To date, over 400 young astronomers have passed through these schools; they have gone on to work at the most prestigious institutions in the world, like the Max Planck Institut für Astrophysik, the European Southern Observatory, and leading astronomy programs at universities including Arizona, Caltech, Cambridge, Harvard, Oxford, and Yale.
Every school centers on a particular topic in cutting edge astrophysics – the 2020 Summer School will focus on the dynamic environment in the centres of galaxies. For four weeks the students will have morning classes given by our world class faculty, afternoon research projects, and special evening lectures given by visiting scholars.
Among these instructors have been Dr. Vera Rubin, winner of the 2002 Gruber Cosmology Prize for her discovery of dark energy; Frank Shu, later president of the National Tsing Hua University in Taiwan; Michael A’Hearn, the Principal Investigator of the NASA Deep Impact space mission to Comet 9P/Temple; and Didier Queloz, winner of the 2019 Nobel Prize in Physics for his role in discovering the first exoplanets!
In addition to their lectures, one weekend is spent in Florence with a visit to Galileo’s home, while day trips from Castel Gandolfo range from tours of ancient historical sites to a day at the beach – and of course, Rome itself! All schools include a tour of the Vatican, and most have featured a private audience with the Pope.
A majority of the Summer School students selected come from underdeveloped countries. Tuition is free, and significant financial support ensures that every student accepted is able to attend.

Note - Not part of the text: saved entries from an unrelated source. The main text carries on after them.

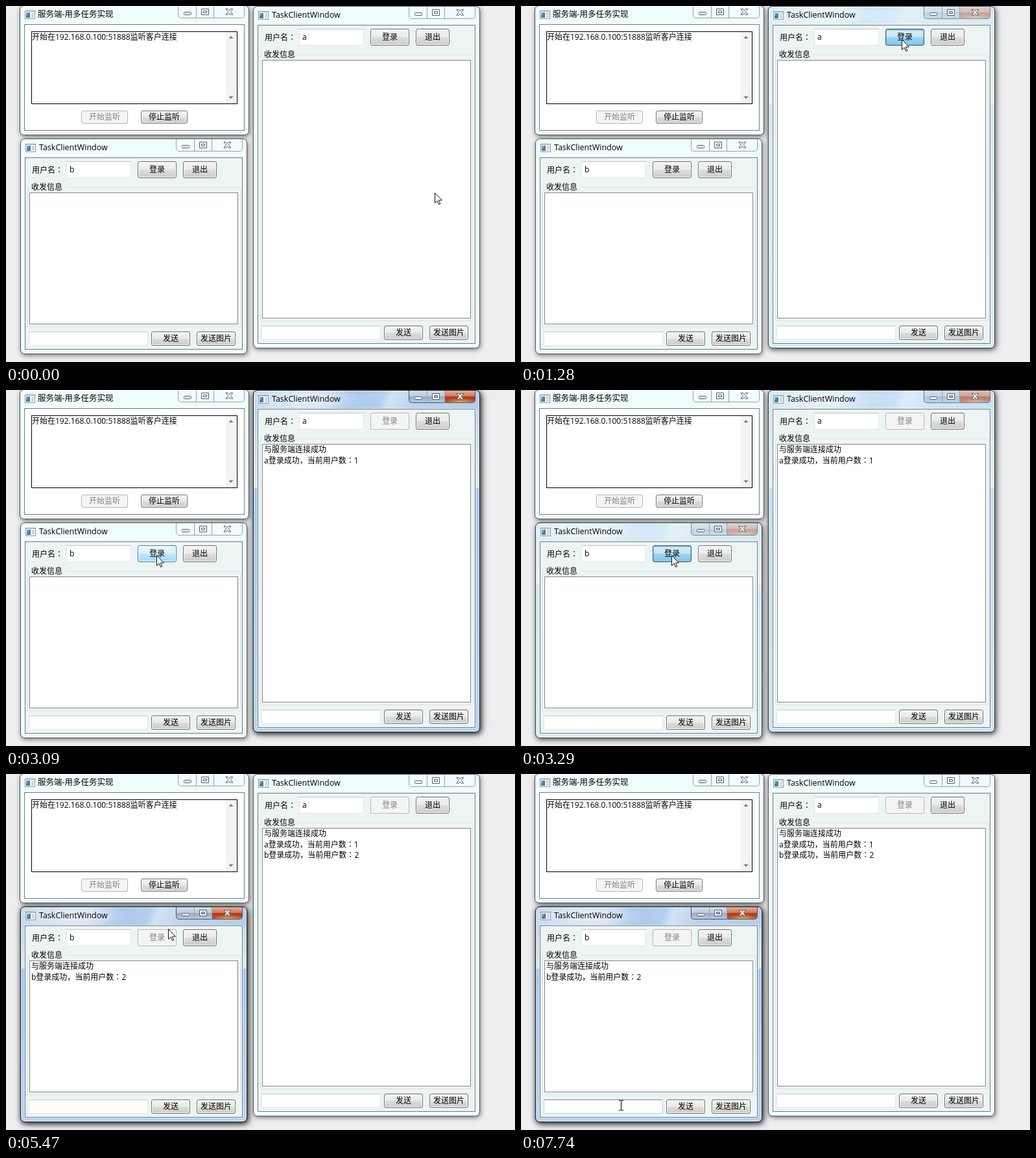
Animation, 785 px wide and 548 px high, one loop 8 s. Source, as an HTML page:

```html
<!DOCTYPE html>
<html lang="zh-CN">
<head>
<meta charset="utf-8">
<title>TaskClientWindow</title>
<style>
html, body { margin: 0; width: 100%; height: 100%; overflow: hidden; background: #eeeef0; }
* { box-sizing: border-box; }
body { position: relative; cursor: default; color: #000;
  font: 12px/16px "Open Sans", "Noto Sans CJK SC", "Noto Sans CJK", sans-serif; }
div { position: absolute; white-space: nowrap; }
svg { position: absolute; left: 0; top: 0; overflow: visible; }
i { font: inherit; font-family: "Noto Sans CJK JP", "Noto Sans CJK", sans-serif; }
.glass { inset: 0; border: 1px solid #4c5659; border-radius: 7px; background: #effdfd;
  box-shadow: inset 0 0 0 1px #fbffff, 1px 2px 7px rgba(0,0,0,.5); }
.lit { opacity: var(--on); border-color: #16191d;
  background:
    radial-gradient(ellipse 90px 24px at 80px 14px, rgba(240,246,252,.85), rgba(240,246,252,0)) no-repeat 0 0 / 100% 29px,
    linear-gradient(110deg, #c6daef 0, #c6daef 32%, #a9c7eb 42%, #b3cff0 56%, #d2e2f4 60%, #bdd3ee 72%, #b4cdea) no-repeat 0 0 / 100% 29px,
    linear-gradient(#b9d1ec 0, #dce8f3 28.6%, #a4caf1 28.7%, #b6d5f4 100%);
  box-shadow: inset 0 0 0 1px rgba(255,255,255,.65), 2px 2px 11px rgba(0,0,0,.7); }
.title { font-size: 12.5px; }
.client { border: 1px solid #6c797c; background: #edf4f4; box-shadow: 0 0 0 1px rgba(255,255,255,.6); }
.caption { border: 1px solid #98a4a7; border-top: 0; border-radius: 0 0 5px 5px; overflow: hidden; }
.caption.hot { opacity: var(--on); border-color: #485567;
  background: linear-gradient(#d3dfed, #b9cbdf 48%, #94abc5 50%, #b4cbe2); }
.close { background:
    radial-gradient(ellipse 24px 8px at 50% 100%, rgba(245,185,95,.9), rgba(245,185,95,0)),
    linear-gradient(#e3b09c, #cd7557 47%, #ad3a1c 50%, #bd5838); }
.btn { border: 1px solid #707070; border-radius: 3px; text-align: center;
  box-shadow: inset 0 0 0 1px rgba(255,255,255,.85);
  background: linear-gradient(#f3f3f3, #ebebeb 50%, #dddddd 50%, #cdcdcd); }
.hover { border-color: #3c7fb1; background: linear-gradient(#eaf6fd, #d9f0fc 50%, #bee6fd 50%, #a7d9f5); }
.press { border-color: #2c628b; box-shadow: inset 0 1px 2px rgba(30,80,115,.6);
  background: linear-gradient(#d8edf9, #c4e5f6 50%, #9fd4f0 50%, #86c5e6); }
.off { border-color: #adb2b5; background: #f4f4f4; color: #838383; }
.field { background: #fff; border: 1px solid #e1e6ea; border-top-color: #c3c8cc; border-radius: 1px; padding-left: 4px; }
.field.over { border-color: #c3dfef; border-top-color: #86b4d4; }
.field.focus { border-color: #b2d5ea; border-top-color: #5d95bf; }
.group { border: 1px solid #d3dde0; border-radius: 3px; box-shadow: inset 0 0 0 1px #fafdfd; }
.legend { background: #edf4f4; padding: 0 4px 0 2px; }
.list { background: #fff; border: 1px solid #828790; }
</style>
</head>
<body>
<script>
const LOOP = 8000;

function add(parent, cls, x, y, w, h, html = "") {
  const e = document.createElement("div");
  e.className = cls;
  e.style.cssText = `left:${x}px;top:${y}px;` + (w ? `width:${w}px;height:${h}px;` : "");
  e.innerHTML = html.replace(/：/g, '<i lang="ja">：</i>');
  parent.append(e);
  return e;
}
// Text placed by its left edge and vertical middle
const text = (p, x, mid, s, cls = "") => add(p, cls, x, mid - 8, 0, 0, s);

function button(p, x, y, w, h, s, cls = "") {
  const b = add(p, "btn " + cls, x, y, w, h, s);
  b.style.lineHeight = h - 2 + "px";
  return b;
}
function field(p, x, y, w, h, s = "") {
  const f = add(p, "field", x, y, w, h, s);
  f.style.lineHeight = h - 3 + "px";
  return f;
}

const ICON = `<svg width="16" height="13">
  <rect x=".5" y=".5" width="15" height="12" fill="#fdfdfd" stroke="#8e989f"/>
  <path d="M1 1.5h14" stroke="#c5ced4"/>
  <rect x="2" y="3" width="6" height="8" fill="#3f7cae"/>
  <rect x="2" y="3" width="3" height="4" fill="#6ba5cf"/>
  <rect x="10" y="3" width="4" height="8" fill="#d3d8dc"/></svg>`;

const GLYPHS = `<svg width="103" height="19" fill="#fff" stroke="#535a66">
  <path d="M28.5 0v19M55.5 0v19" stroke="#98a4a7"/>
  <rect x="9.5" y="9.5" width="11" height="4" rx="1"/>
  <path fill-rule="evenodd" d="M36.5 4.5h11v9h-11zM39.5 7.5h5v3h-5z"/>
  <path d="M74 4.5h3.4l2 2.4 2-2.4h3.4l-3.6 4.3 3.6 4.4h-3.4l-2-2.4-2 2.4h-3.4l3.6-4.4z"/></svg>`;

function frame(x, y, w, h, title, titleX) {
  const win = add(document.body, "win", x, y, w, h);
  win.style.setProperty("--on", 0);
  add(win, "glass", 0, 0);
  add(win, "glass lit", 0, 0);
  add(win, "", 8, 8, 16, 13, ICON);
  text(win, titleX, 14, title, "title");
  add(win, "caption", w - 110, 1, 103, 19);
  add(add(win, "caption hot", w - 110, 1, 103, 19), "close", 55, 0, 48, 19);
  add(win, "", w - 110, 1, 103, 19, GLYPHS);
  win.client = add(win, "client", 7, 29, w - 14, h - 36);
  return win;
}

function server() {
  const win = frame(21, -1, 354, 200, "服务端-用多任务实现", 28);
  win.client.style.background = "#fff";
  const log = add(win, "list", 18, 40, 318, 112);
  log.style.borderColor = "#000";
  text(log, 0, 8, "开始在192.168.0.100:51888监听客户连接");
  add(log, "", 299, 0, 17, 110, `<svg width="17" height="110">
    <rect width="17" height="110" fill="#f3f3f3"/>
    <path d="M4.5 10l3.5-4 3.5 4zM4.5 99l3.5 4 3.5-4z" fill="#7d7d7d"/></svg>`);
  button(win, 95, 162, 72, 20, "开始监听", "off");
  button(win, 187, 162, 72, 20, "停止监听");
}

function client(x, y, h, user, lines) {
  const win = frame(x, y, 350, h, "TaskClientWindow", 29);
  text(win, 18, 48, "用户名：");
  field(win, 71, 35, 100, 26, user);
  const login = button(win, 181, 35, 60, 26, "登录");
  button(win, 251, 35, 52, 26, "退出");
  add(win, "group", 11, 75, 329, h - 117);
  text(win, 15, 75, "收发信息", "legend");
  add(win, "list", 14, 83, 322, h - 129);
  const log = lines.map((s, i) => text(win, 17, 92 + 16 * i, s));
  const input = field(win, 13, h - 35, 184, 22);
  button(win, 202, h - 35, 60, 22, "发送");
  button(win, 272, h - 35, 60, 22, "发送图片");
  return { win, login, log, input };
}

server();
const hello = "与服务端连接成功";
const joined = (u, n) => `${u}登录成功，当前用户数：${n}`;
const a = client(381, 0, 527, "a", [hello, joined("a", 1), joined("b", 2)]);
const b = client(22, 204, 332, "b", [hello, joined("b", 2)]);
const caret = add(b.win, "", 18, 300, 1, 16);
caret.style.background = "#000";

const arrow = add(document.body, "", 0, 0, 12, 19, `<svg width="12" height="19">
  <path d="M.5.7v15.6l3.6-3.4 2.5 5.6 2.2-1-2.5-5.4h5z" fill="#fff" stroke="#111"/></svg>`);
const beam = add(document.body, "", 0, 0, 7, 16, `<svg width="7" height="16">
  <path d="M0 .5h3M4 .5h3M3.5 1v14M0 15.5h3M4 15.5h3" stroke="#000"/></svg>`);
arrow.style.zIndex = beam.style.zIndex = 9;

// Pointer runs: time, x, y
const runs = [
  [[0, 661, 287]],
  [[70, 657, 279], [400, 622, 166], [660, 589, 57], [730, 587, 51]],
  [[2130, 560, 88], [2450, 400, 190], [2800, 240, 261], [2930, 232, 254]],
  [[5470, 250, 238], [5780, 371, 118], [6160, 179, 488], [6260, 154, 517]],
  [[6320, 156, 521], [6460, 165, 524], [6700, 160, 515], [7020, 154, 503]],
  [[7170, 154, 507], [7320, 154, 510]]
];
const STEP = 72;

function pointer(t) {
  const run = runs.filter(r => r[0][0] <= t).pop();
  const i = run.filter(p => p[0] <= t).length - 1;
  const p = run[i], q = run[i + 1];
  if (!q) return [p[1], p[2]];
  const n = Math.max(1, Math.round((q[0] - p[0]) / STEP));
  const u = Math.floor((t - p[0]) / (q[0] - p[0]) * n) / n;
  return [p[1] + (q[1] - p[1]) * u, p[2] + (q[2] - p[2]) * u].map(Math.round);
}

// Last value in a list of [time, value] that has begun
const at = (t, list) => list.filter(k => k[0] <= t).pop()[1];
const show = (e, on) => { e.style.visibility = on ? "visible" : "hidden"; };

const aFocus = [[0, 0], [1280, .4], [1360, .75], [1440, 1], [3290, .6], [3375, .25], [3460, 0]];
const bFocus = [[0, 0], [3290, .4], [3375, .75], [3460, 1]];
const aLogin = [[0, ""], [660, "hover"], [1280, "press"], [2580, "off"]];
const bLogin = [[0, ""], [2930, "hover"], [3290, "press"], [4680, "off"]];
const bInput = [[0, ""], [6320, "over"], [7170, "focus"]];

function draw(t) {
  a.win.style.setProperty("--on", at(t, aFocus));
  b.win.style.setProperty("--on", at(t, bFocus));
  a.win.style.zIndex = t >= 1280 && t < 3290 ? 2 : 1;
  b.win.style.zIndex = t >= 3290 ? 2 : 1;
  a.login.className = "btn " + at(t, aLogin);
  b.login.className = "btn " + at(t, bLogin);
  b.input.className = "field " + at(t, bInput);
  a.log.forEach((e, i) => show(e, t >= (i < 2 ? 2580 : 4540)));
  b.log.forEach(e => show(e, t >= 4680));
  show(caret, t >= 7220 && t < 7740);

  const [x, y] = pointer(t);
  const typing = x > 35 && x < 219 && y > 501 && y < 524;
  show(arrow, !typing);
  show(beam, typing);
  arrow.style.transform = `translate(${x}px,${y}px)`;
  beam.style.transform = `translate(${x - 3}px,${y - 8}px)`;
}

const start = performance.now();
function tick() {
  draw((performance.now() - start) % LOOP);
  requestAnimationFrame(tick);
}
tick();
</script>
</body>
</html>
```
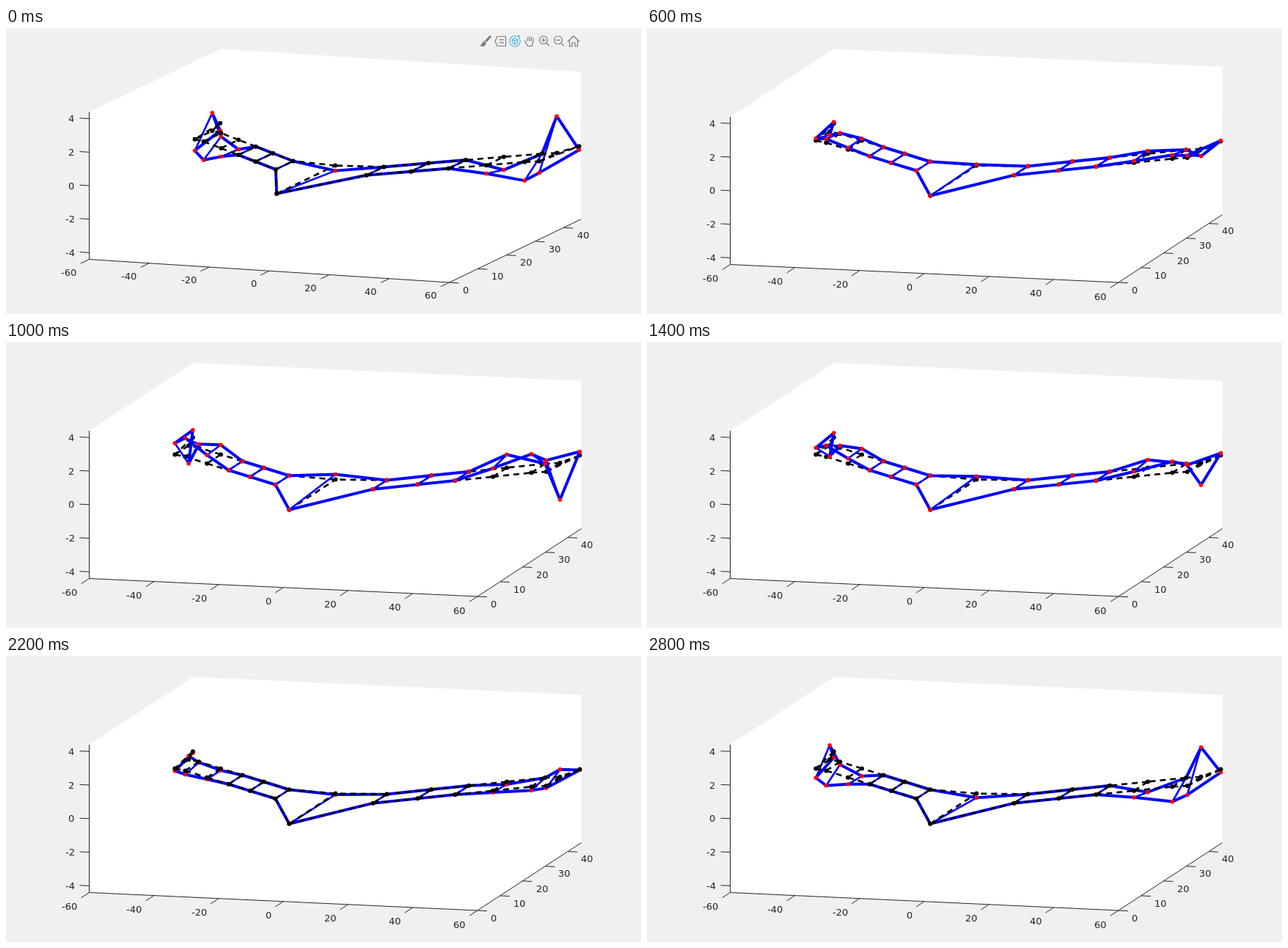
Recreate the animation shown at these times as an HTML page with a canvas. Size 866x390 px, loop 3 s.

```html
<!DOCTYPE html>
<html lang="en">
<head>
<meta charset="utf-8">
<title>Wing flapping mode</title>
<style>
html, body { margin: 0; width: 100%; height: 100%; overflow: hidden; background: #f0f0f0; }
canvas { display: block; width: 866px; height: 390px; }
</style>
</head>
<body>
<canvas id="stage" width="866" height="390"></canvas>
<script>
const ctx = document.getElementById('stage').getContext('2d');
const STEP = 200, STEPS = 15;
const BLUE = '#0000ff', RED = '#ff0000', BLACK = '#000000', INK = '#262626';

// Plot volume: x in ±X, y in 0..Y, z in ±Z
const X = 60, Y = 46, Z = 4.4, TICK = 13;

// Orthographic cameras: pixel position of the left top corner, pixels per unit of each axis
const openView = { left: 113.5, top: 114.5, ex: [4.092, 0.2625], ey: [3.9, -1.87], ez: 22.84, toolbar: true };
const sideView = { left: 113.5, top: 121, ex: [4.412, 0.2042], ey: [3.08, -2.01], ez: 22.9 };

function project({ left, top, ex, ey, ez }, x, y, z) {
  return [
    left + ex[0] * (x + X) + ey[0] * y,
    top + ex[1] * (x + X) + ey[1] * y + ez * (Z - z)
  ];
}

// Rib stations from the root outwards, and the mode's lift at each of them
const span = [0, 15.1, 25.9, 35, 44.2, 53.5, 57.4];
const frontLift = [0, 0, 0, 0, 0.5, 1.11, 0.68];
const backLift = {
  left: [0.31, 0, 0, 0, 0.57, 0.21, -1.07],
  right: [0.31, 0, 0, 0, 0.78, 0, -2.2]
};

// Swept leading edge with a clipped tip; the trailing edge runs parallel to it
function sweep(x) {
  return Math.min(34.2, 12.2 + 0.392 * x);
}

function buildWing() {
  const front = [], back = [];
  for (let i = -6; i <= 6; i++) {
    const n = Math.abs(i), x = Math.sign(i) * span[n];
    const lifts = i < 0 ? backLift.left : backLift.right;
    front.push({ x, y: n ? sweep(span[n]) : 2.6, lift: frontLift[n] });
    back.unshift({ x, y: n ? sweep(span[n]) + 6.1 : 23.1, lift: lifts[n] });
  }
  const tip = (x, lift) => ({ x, y: 45.6, lift });
  return [...front, tip(59.8, 0.22), ...back, tip(-59.8, 0.44)];
}

const wing = buildWing();

function path(points, closed) {
  ctx.beginPath();
  points.forEach(([x, y], i) => i ? ctx.lineTo(x, y) : ctx.moveTo(x, y));
  if (closed) ctx.closePath();
}

function line(...points) {
  path(points);
  ctx.stroke();
}

function circle(x, y, r) {
  ctx.beginPath();
  ctx.arc(x, y, r, 0, Math.PI * 2);
}

function label(text, x, y, alignRight) {
  const width = alignRight ? ctx.measureText(text).width : 0;
  ctx.fillText(text, Math.round(x - width), Math.round(y + 4.7));
}

// Draws a tick along a pixel direction and returns its start
function tickMark([x, y], [dx, dy]) {
  const k = TICK / Math.hypot(dx, dy);
  line([x, y], [x + dx * k, y + dy * k]);
  return [x, y, x + dx * k, y + dy * k];
}

function drawAxes(view) {
  const at = (x, y, z) => project(view, x, y, z);
  const { ex, ey } = view;
  const back = v => [-v[0], -v[1]];
  const edge = [at(-X, 0, Z), at(-X, 0, -Z), at(X, 0, -Z), at(X, Y, -Z)];

  ctx.fillStyle = '#ffffff';
  path([...edge, at(X, Y, Z), at(-X, Y, Z)], true);
  ctx.fill();

  ctx.strokeStyle = ctx.fillStyle = INK;
  ctx.lineWidth = 1;
  ctx.font = '13px "DejaVu Sans", sans-serif';
  line(...edge);

  for (let z = -4; z <= 4; z += 2) {
    const [x, y] = tickMark(at(-X, 0, z), back(ex));
    label(z, x - 20, y, true);
  }
  for (let x = -X; x <= X; x += 20) {
    const [, , endX, endY] = tickMark(at(x, 0, -Z), back(ey));
    label(x, endX - 5.3, endY + 11.7, true);
  }
  for (let y = 0; y <= 40; y += 10) {
    const [startX, startY] = tickMark(at(X, y, -Z), ex);
    label(y, startX + 18, startY + 10);
  }
}

function drawRibs(points) {
  for (let i = 0; i < 13; i++) line(points[i], points[26 - i]);
}

function drawDots(points, color, radius) {
  ctx.fillStyle = color;
  for (const [x, y] of points) {
    circle(x, y, radius);
    ctx.fill();
  }
}

function drawRest(points) {
  ctx.strokeStyle = BLACK;
  ctx.lineWidth = 2.6;
  ctx.setLineDash([8, 6]);
  points.forEach((p, i) => line(p, points[(i + 1) % points.length]));
  drawRibs(points);
  ctx.setLineDash([]);
  drawDots(points, BLACK, 3);
}

function drawBent(points) {
  ctx.strokeStyle = BLUE;
  ctx.lineWidth = 2.6;
  drawRibs(points);
  ctx.lineWidth = 4;
  path(points, true);
  ctx.stroke();
  drawDots(points, RED, 2.8);
}

function drawWing(view, amp) {
  const pose = a => wing.map(({ x, y, lift }) => project(view, x, y, a * lift));
  const layers = [() => drawBent(pose(amp)), () => drawRest(pose(0))];
  if (amp > 0) layers.reverse();
  ctx.lineJoin = 'round';
  layers.forEach(layer => layer());
}

function magnifier(x, plus) {
  circle(x - 1, 16.5, 5.5);
  ctx.stroke();
  line([x + 3, 20.5], [x + 7, 24.5]);
  line([x - 4, 16.5], [x + 2, 16.5]);
  if (plus) line([x - 1, 13.5], [x - 1, 19.5]);
}

function hand(x) {
  for (let i = 0; i < 4; i++) {
    const fx = x - 3 + i * 2.6, top = 11.5 + Math.abs(i - 1.2);
    line([fx, 18], [fx, top]);
  }
  line([x - 7, 17], [x - 2.5, 24.5], [x + 3.5, 24.5], [x + 5, 18]);
}

function cube(x, y, r) {
  const corner = i => [x + r * Math.sin(i * Math.PI / 3), y - r * Math.cos(i * Math.PI / 3)];
  path([0, 1, 2, 3, 4, 5].map(corner), true);
  ctx.stroke();
  for (const i of [1, 3, 5]) line([x, y], corner(i));
}

function drawToolbar() {
  ctx.strokeStyle = ctx.fillStyle = '#7c7c7c';

  // brush
  ctx.lineWidth = 3;
  line([661, 11], [654, 18.5]);
  ctx.lineWidth = 1.2;
  path([[651.5, 17.5], [655, 21], [652, 25], [646.5, 25]], true);
  ctx.fill();

  // data tip
  path([[670, 11.5], [681.5, 11.5], [681.5, 24.5], [670, 24.5], [667, 18]], true);
  ctx.stroke();
  line([672.5, 16], [679, 16]);
  line([672.5, 20], [679, 20]);

  hand(714);
  magnifier(734, true);
  magnifier(754, false);

  // home
  line([766, 18.5], [774, 11], [782, 18.5]);
  line([768.5, 17], [768.5, 25], [772, 25], [772, 20], [776, 20], [776, 25], [779.5, 25], [779.5, 17]);

  // rotate
  ctx.strokeStyle = ctx.fillStyle = '#4db5ee';
  ctx.beginPath();
  ctx.arc(694, 18, 7.2, -0.55, Math.PI * 2 - 1.15);
  ctx.stroke();
  path([[697, 10], [701, 10.5], [700, 14.5]], true);
  ctx.fill();
  cube(694, 18, 4.2);
}

// Fast rise from -1 to 1, then a fall at half that pace
function amplitude(step) {
  return (step <= 5 ? 2 * step - 5 : 10 - step) / 5;
}

function draw(step) {
  const view = step === 0 ? openView : sideView;
  ctx.fillStyle = '#f0f0f0';
  ctx.fillRect(0, 0, 866, 390);
  drawAxes(view);
  drawWing(view, amplitude(step));
  if (view.toolbar) drawToolbar();
}

const start = performance.now();
function tick() {
  const time = Math.max(0, performance.now() - start);
  draw(Math.floor(time / STEP) % STEPS);
  requestAnimationFrame(tick);
}
tick();
</script>
</body>
</html>
```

Starting in 2020, these schools will be funded entirely by private donations through the Vatican Observatory Foundation.